"Pete Rose was the first major leaguer to wear Mizuno. Ichiro and (Hideki) Matsui now wear Mizuno in the majors."
Mizuno, whose family's association with the Olympics goes back to the 1924 Paris Games, is heavily involved with the IOC today, serving on committees and traveling abroad to IOC meetings.
Despite this, he admitted that the elimination of baseball for the 2012 London Games came as a real blow.
"It was a big shock when baseball was dropped from the Olympics by the IOC. I was a member of the 'reform commission' following the Salt Lake City scandal."
Mizuno provided interesting detail on how the IOC meeting in Singapore in July, where baseball and softball were voted off the Olympic program, unfolded.
"Denis Oswald, who is the president of the Summer Games' organization, made a great speech in support of baseball, softball and other sports, and spoke about the solidarity and unity of the Olympics as a group. The feeling at that point was good.
"However, right before the vote, President Rogge (IOC boss Jacques) said, 'Remember why we put up these three sports (baseball, softball, modern pentathlon) up for possible exclusion from the Olympics.' Then he spoke about the reasons and said, 'We have to make a reform of the Olympic Games.' Then the vote was held and baseball and softball were out."
Mizuno acknowledged that one of the toughest obstacles facing his company now is the changes in society and proliferation of non-sporting, recreational activities.
"We have fewer kids today. Most of them are protected too much by their parents. More of these parents are working outside the home.
"Parents are worried about their kids being kidnapped, so they say, 'Why don't you stay at home and I will buy you some computer games.'
"So we are faced with real competition in trying to bring the kids out to the fields again for sports. Kids choose whichever is more fun. We are losing now, so we have to make sports more exciting to attract the kids and have them be healthier."
Mizuno even used an example of how his own company has broken from tradition to remain viable.
"Since 1998, we haven't followed the seniority system in our company, but go on ability. 'I told them (the staff), 'if you want to be treated like you have before, you have to work hard and give me some results.'

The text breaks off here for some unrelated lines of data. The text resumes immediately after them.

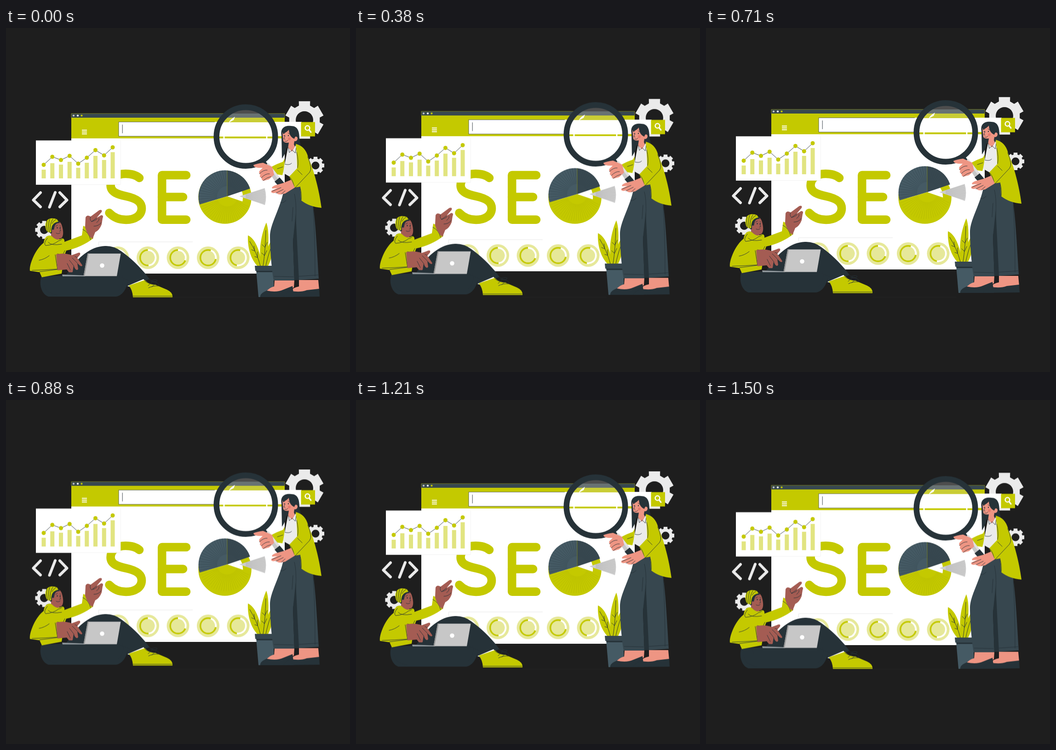
An HTML page that plays this animation: 748 px wide and 748 px high, repeating every 1540 ms.

```html
<!DOCTYPE html>
<html lang="en">
<head>
<meta charset="utf-8">
<title>SEO</title>
<style>
html, body { margin: 0; width: 100%; height: 100%; overflow: hidden; background: #1e1e1e; }
svg { display: block; width: 100vw; height: 100vh; }
.y { fill: #c4c900 }
.d { fill: #263238 }
.g { fill: #37474f }
.b { fill: #455a64 }
.w { fill: #fff }
.l { fill: #ebebeb }
.m { fill: #a45c53 }
.p { fill: #ee9583 }
.ln { fill: none; stroke: #263238; stroke-width: .9; stroke-linecap: round; stroke-linejoin: round }
.seo { fill: none; stroke: #c4c900; stroke-width: 18.5; stroke-linecap: round; stroke-linejoin: round }
.code { fill: none; stroke: #ebebeb; stroke-width: 6; stroke-linecap: round; stroke-linejoin: round }
</style>
</head>
<body>
<svg viewBox="0 0 748 748">
  <defs>
    <clipPath id="disc"><circle cx="476" cy="367" r="57.5"/></clipPath>
    <clipPath id="lens"><circle cx="521.5" cy="236" r="59"/></clipPath>
  </defs>

  <g class="float">
    <g id="gears" class="l" fill-rule="evenodd"></g>
    <path class="w" d="M142 186H606V534H142Z"/>
    <path class="y" d="M142 195H606V240H142Z"/>
    <path class="g" d="M142 186H606V195H142Z"/>
    <path d="M142 195V186H606V195" fill="none" stroke="#8f9420" stroke-width=".8"/>
    <circle cx="147" cy="190.5" r="2.1" fill="#c7c7c7"/>
    <circle class="w" cx="156" cy="190.5" r="2.1"/>
    <circle class="y" cx="164.5" cy="190.5" r="2.1"/>
    <path d="M165 222.300H176M165 226.300H176M165 230.300H176" stroke="#fff" stroke-width="1.900"/>
    <path class="w" d="M245 204H643V235.300H245Z"/>
    <path d="M454 235.300H245V204.300H454" fill="none" stroke="#263238" stroke-width=".7"/>
    <path class="ln" d="M253.200 210.500V228.500"/>
    <path class="y" d="M641.500 204.500H672V235.700H641.500Z"/>
    <circle cx="655.500" cy="217.500" r="4.900" fill="none" stroke="#fff" stroke-width="2.500"/>
    <path d="M659 221.500L663 226.500" stroke="#fff" stroke-width="3" stroke-linecap="round"/>
    <path d="M201.500 474V465H406" fill="none" stroke="#e2e2e2" stroke-width=".8"/>
    <g id="dials" fill="none"></g>
  </g>

  <path d="M362 585.500H545" stroke="#232323"/>
  <path class="seo" d="M290 326C283 320 273 317 260 317C240 317 227.500 328 227.500 342C227.500 357 243 362 262 366C285 371 295 379 295 392C295 408 280 417 261 417C245 417 233 411 224.500 402"/>
  <path class="seo" d="M392 320H339.200V416.700H392M339 367.500H385"/>
  <circle class="seo" cx="476" cy="368" r="48.500"/>

  <g class="float">
    <g clip-path="url(#disc)">
      <path class="b" d="M481 366V300H410V387Z"/>
      <path class="g" d="M481 366V300H540V346Z"/>
      <path class="y" d="M481 366L410 387V430H540V386Z"/>
      <path id="rays" fill="none" stroke-width=".6"/>
      <path id="sunrays" fill="none" stroke-width=".6"/>
      <path d="M481 366V300" stroke="#7d841c" stroke-width=".8"/>
    </g>
    <path d="M507.500 366L562.500 348Q568 366 563 385Z" fill="#cdcdcd"/>
    <path id="fan" fill="none" stroke-width=".6"/>

    <path class="w" d="M65 244.500H249V340.500H65Z"/>
    <path d="M249 244.500V340.500H65" fill="none" stroke="#efefef" stroke-width=".8"/>
    <g id="chart"></g>
    <path class="code" d="M75 358L59.500 374L75 389M107 357.500L94.500 389.500M117 358L132.500 374L117 389"/>

    <!-- plant -->
    <path class="y" d="M526 451C541 457 553 484 556 517H546C531 500 525 476 526 451Z"/>
    <path class="y" d="M566 423C574 444 571 489 563 517H556C548 488 554 451 566 423Z"/>
    <path class="y" d="M579 459C582 483 578 502 570 517H562C562 493 568 475 579 459Z"/>
    <path class="ln" d="M530 464Q546 490 553 517M565 440Q564 485 559 517M577 475Q568 500 565 517M534 482L541 485L539 474M541 497L547 499L547 487M557 471L563 477L568 466M556 489L562 495L567 484"/>
    <path class="b" d="M544 527H582V585H549Z"/>
    <path class="g" d="M541 517H582V528H542Z"/>
    <path class="d" d="M544 528H582V531H545Z"/>

    <!-- man -->
    <path class="m" d="M97 426C103 414 119 417 122 431C126 445 125 458 116 458L116 464L98 461L98 446Z"/>
    <path class="d" d="M96 446C91 437 97 420 107 418Q115 416 117 424Q109 423 106 430L104 439Q98 436 100 446Z"/>
    <path class="y" d="M86 434C83 416 97 410 111 416L114 421Q101 423 99 435L98 444Q88 447 86 434Z"/>
    <path class="ln" d="M89 420Q87 432 91 444M95 416Q90 430 95 445M102 415Q94 427 97 440M109 416Q102 420 100 425" stroke="#8b9000"/>
    <path class="ln" d="M108 431L112 429M117 430L119 431M117 435L119 441L116 442M109 446Q114 449 118 445"/>
    <circle class="d" cx="111.500" cy="434.500" r="1.300"/>
    <circle class="d" cx="118" cy="434.500" r="1.200"/>
    <path class="d" d="M77 540C71 556 77 579 92 584H239C252 583 262 568 265 552L263 563L312 546C298 526 272 500 250 485Q234 473 215 474C183 475 160 499 146 515L132 538Z"/>
    <path class="ln" d="M88 541Q102 539 104 551M82 556Q86 578 111 580M254 539Q259 558 244 572M247 541Q274 551 282 558" stroke="#455a64"/>
    <path class="y" d="M82 467C83 454 93 448 100 453Q111 465 122 457Q128 458 127 465L165 451L168 430Q185 437 190 457C174 470 151 480 131 484L127 495L121 534L78 542L73 531L52 528C50 516 63 481 82 467Z"/>
    <path class="ln" d="M90 457Q81 468 86 473Q103 472 114 463Q122 461 123 457M94 495Q84 503 72 505M128 484L123 494L112 491M107 493L112 525L73 530M167 438Q180 444 184 460M92 466Q98 474 121 470"/>
    <path d="M57 527Q85 526 113 524" class="ln"/>
    <path class="m" d="M109 492Q128 488 143 494L154 490Q163 486 161 493L155 500L166 516Q165 520 160 516L155 511L157 524Q154 529 150 523L147 517L145 530Q141 537 136 530L132 525L112 527Z"/>
    <path class="ln" d="M144 500L155 511M138 505L148 518M133 512L140 526M150 497L155 499" stroke="#5d332d"/>
    <path class="m" d="M172 433L173 412Q176 405 184 410L203 396Q210 394 208 400L197 413L207 407Q213 407 210 414L208 427Q203 440 194 444L188 459Q176 449 172 433Z"/>
    <path class="ln" d="M184 411Q181 416 186 421L197 413M186 421Q194 419 198 415M197 423Q204 418 202 414M191 431Q202 431 207 423" stroke="#4d2b28"/>
    <path d="M122 536L172 538V540H123Z" fill="#8d959a"/>
    <path class="d" d="M135 531L171 532L170 537L131 536Z"/>
    <path d="M177.500 490.500H249.500L241 539.500H168.500Z" fill="#c7c7c7"/>
    <path d="M177.500 490.500L168.500 539.500H171L180 490.500Z" fill="#999"/>
    <circle class="w" cx="209" cy="516.500" r="4.800"/>
    <path class="w" d="M264 561L299 546L304 552L276 565Z"/>
    <path class="y" d="M267 560L302 548Q310 557 324 558L350 569Q363 575 362 585.500H276Q275 569 267 560Z"/>
    <path class="ln" d="M275 583H361M302 550Q310 557 324 558M309 560L319 551M317 563L327 554M303 548Q306 539 315 549Q326 546 329 549Q326 555 314 551M317 550Q333 553 333 560M310 565Q320 560 331 561"/>

    <!-- woman -->
    <path class="d" d="M599 233C596 218 606 211 620 213C635 213 638 226 638 240L641 259L629 258L610 260Q608 273 600 284Z"/>
    <path class="p" d="M601 228Q607 222 614 221Q623 223 627 237Q634 234 634 241Q633 247 627 246L626 253L630 262L622 270L613 262L615 249Q607 251 603 246Z"/>
    <path class="d" d="M602 226Q609 212 623 217Q635 222 634 238Q629 233 627 241Q616 237 615 221Q612 226 602 230Z"/>
    <path class="ln" d="M602 230L606 229M613 228L617 231M607 234L604 241L607 242M606 246Q610 248 613 244"/>
    <circle class="d" cx="605" cy="234" r="1.100"/>
    <circle class="d" cx="614" cy="234" r="1.200"/>
    <circle cx="616" cy="241" r="3" fill="#e87a6d"/>
    <path class="g" d="M607 340L640 336L667 382C673 420 676 480 680 545L636 548L630 425L624 462L627 549H582C577 521 574 478 574 452C574 428 594 396 602 362Z"/>
    <path class="ln" d="M627 361Q633 382 629 431M609 375Q600 383 597 379M668 390Q672 455 672 540M583 540L625 541M636 540L679 537M624 390L622 420"/>
    <path class="d" d="M630 405L637 548H627L624 462Z"/>
    <path class="l" d="M613 260L622 269L630 255L645 264L644 306L622 326L602 315L607 291Z"/>
    <path class="ln" d="M614 260L616 271L622 265L629 272L631 260M606 296Q617 299 621 294"/>
    <path class="y" d="M575 303Q592 294 602 291L606 284Q606 301 601 320L581 317Z"/>
    <path class="y" d="M630 252C643 255 653 264 657 281C670 311 681 352 686 391Q660 389 642 375L640 345L627 347L616 323L633 305Q633 282 630 252Z"/>
    <path class="ln" d="M656 280Q667 306 660 314L628 348M617 324Q625 333 627 347M634 309L644 319M640 349Q643 360 642 374M632 270Q637 290 634 304M602 302L590 306"/>

    <!-- lens -->
    <g clip-path="url(#lens)">
      <path d="M460 176H584V186H460Z" fill="#4d4d4d"/>
      <path d="M460 186H584V195H460Z" fill="#687273"/>
      <path d="M460 195H584V205H460Z" fill="#c9cd35"/>
      <path d="M460 205H584V236H460ZM460 240H584V296H460Z" class="w"/>
      <path d="M474 235V241M567 235V241" stroke="#fff" stroke-width="3"/>
    </g>
    <path class="w" d="M484 206Q488 198 498 193L495 200Z"/>
    <circle cx="521.500" cy="236" r="63.800" fill="none" stroke="#263238" stroke-width="12.500"/>
    <path class="d" d="M556 293L563 288L570 297L563 302Z"/>
    <path d="M563 299L571 294L595 325L585 334Z" fill="#c7c7c7"/>
    <path d="M567 296L571 294L595 325L591 328Z" fill="#e0e0e0"/>
    <path class="d" d="M584 334L595 325L607 339L598 350Z"/>
    <path class="p" d="M579 302L559 293Q545 295 538 298Q538 303 549 304L558 304L551 311Q549 316 553 319Q550 324 556 326Q555 332 561 332L572 329L583 319Z"/>
    <path class="ln" d="M551 317Q560 308 568 309M555 326Q564 316 573 317M559 332Q567 325 576 323" stroke="#9c5148"/>
    <path class="p" d="M620 330L603 337L585 342Q576 346 579 349L590 348L577 354Q575 358 581 359L588 358Q589 362 597 362L607 360L628 347Z"/>
    <path class="ln" d="M579 355L598 347M587 359L603 351M599 361L607 354" stroke="#9c5148"/>

    <path class="p" d="M584 549H627L626 564L604 573L565 574Q573 564 583 562ZM637 548H679L681 570L653 574L614 574Q625 564 637 562Z"/>
    <path class="d" d="M553 585Q552 577 567 571Q588 576 603 569L623 561L626 585Z"/>
    <path class="d" d="M604 585Q604 577 617 571Q638 576 654 570L681 567L682 584Z"/>
    <path class="ln" d="M604 584Q605 577 618 573M553 583H603" stroke="#455a64"/>
  </g>
</svg>
<script>
const $ = id => document.getElementById(id);
const polar = (x, y, r, a) => [x + r * Math.cos(a), y + r * Math.sin(a)].map(v => v.toFixed(2)).join(' ');
const rad = deg => deg * Math.PI / 180;

function gear(x, y, r, teeth, hole) {
  const step = 2 * Math.PI / teeth, root = r * .79, pts = [];
  for (let i = 0; i < teeth; i++) {
    const a = i * step - Math.PI / 2;
    pts.push(polar(x, y, root, a - step * .35), polar(x, y, r, a - step * .28),
             polar(x, y, r, a + step * .28), polar(x, y, root, a + step * .35));
  }
  return `<path d="M${pts.join('L')}ZM${x - hole} ${y}a${hole} ${hole} 0 1 0 ${2 * hole} 0a${hole} ${hole} 0 1 0 ${-2 * hole} 0Z"/>`;
}
$('gears').innerHTML = gear(649, 200, 42.5, 6, 19) + gear(673, 299, 19.5, 8, 8.5) + gear(83, 439, 20, 8, 9);

const whiteArcs = [[-90, 90], [-90, 85], [-90, 20], [-70, 10], [-75, 100]];
$('dials').innerHTML = whiteArcs.map(([from, to], i) => {
  const x = 243 + i * 65.5, y = 499.5, r = 16.8;
  return `<circle cx="${x}" cy="${y}" r="24.500" fill="#e6e899"/>
    <circle cx="${x}" cy="${y}" r="${r}" stroke="#c4c900" stroke-width="3.500"/>
    <path d="M${polar(x, y, r, rad(from))}A${r} ${r} 0 0 1 ${polar(x, y, r, rad(to))}" stroke="#fff" stroke-width="4"/>`;
}).join('');

const dots = [297.5, 280, 287, 278, 295, 282, 265.5, 277, 259.5];
const tops = [308, 294, 297, 291, 304, 293, 278, 287, 270];
const dotX = i => 82 + i * 18.75;
$('chart').innerHTML =
  tops.map((y, i) => `<rect x="${dotX(i) - 4.5}" y="${y}" width="9" height="${327 - y}" fill="#e1e480"/>`).join('') +
  `<polyline class="ln" points="${dots.map((y, i) => dotX(i) + ',' + y)}"/>` +
  dots.map((y, i) => `<circle class="y" cx="${dotX(i)}" cy="${y}" r="4.500"/>`).join('');

function rays(id, color, x, y, from, to, n, r0, r1) {
  let d = '';
  for (let i = 0; i <= n; i++) {
    const a = rad(from + (to - from) * i / n);
    d += `M${polar(x, y, r0, a)}L${polar(x, y, r1, a)}`;
  }
  $(id).setAttribute('d', d);
  $(id).setAttribute('stroke', color);
}
rays('rays', '#35454d', 481, 366, 168, 338, 28, 22, 70);
rays('sunrays', '#b1b500', 481, 366, 26, 158, 24, 22, 70);
rays('fan', '#b2b2b2', 507.5, 366, -15, 15, 8, 14, 56);

// Straight rise and fall, held in 24 fps steps
const LOOP = 1540, STEPS = 37, RISE = 9.8;
const frames = Array.from({ length: STEPS + 1 }, (_, i) => {
  const p = i / STEPS;
  return {
    offset: i === STEPS ? 1 : Math.round(i * 100 / 24) * 10 / LOOP,
    transform: `translateY(${-RISE * (1 - Math.abs(1 - 2 * p))}px)`,
    easing: 'steps(1, end)'
  };
});
for (const el of document.querySelectorAll('.float'))
  el.animate(frames, { duration: LOOP, iterations: Infinity });
</script>
</body>
</html>
```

"During the bubble economy, we had 4,000 employees in Japan. However, we had a tough time after the bubble and had to reduce the company to 2,000. We now have about 5,000 people working for us worldwide, including 2,000 in China."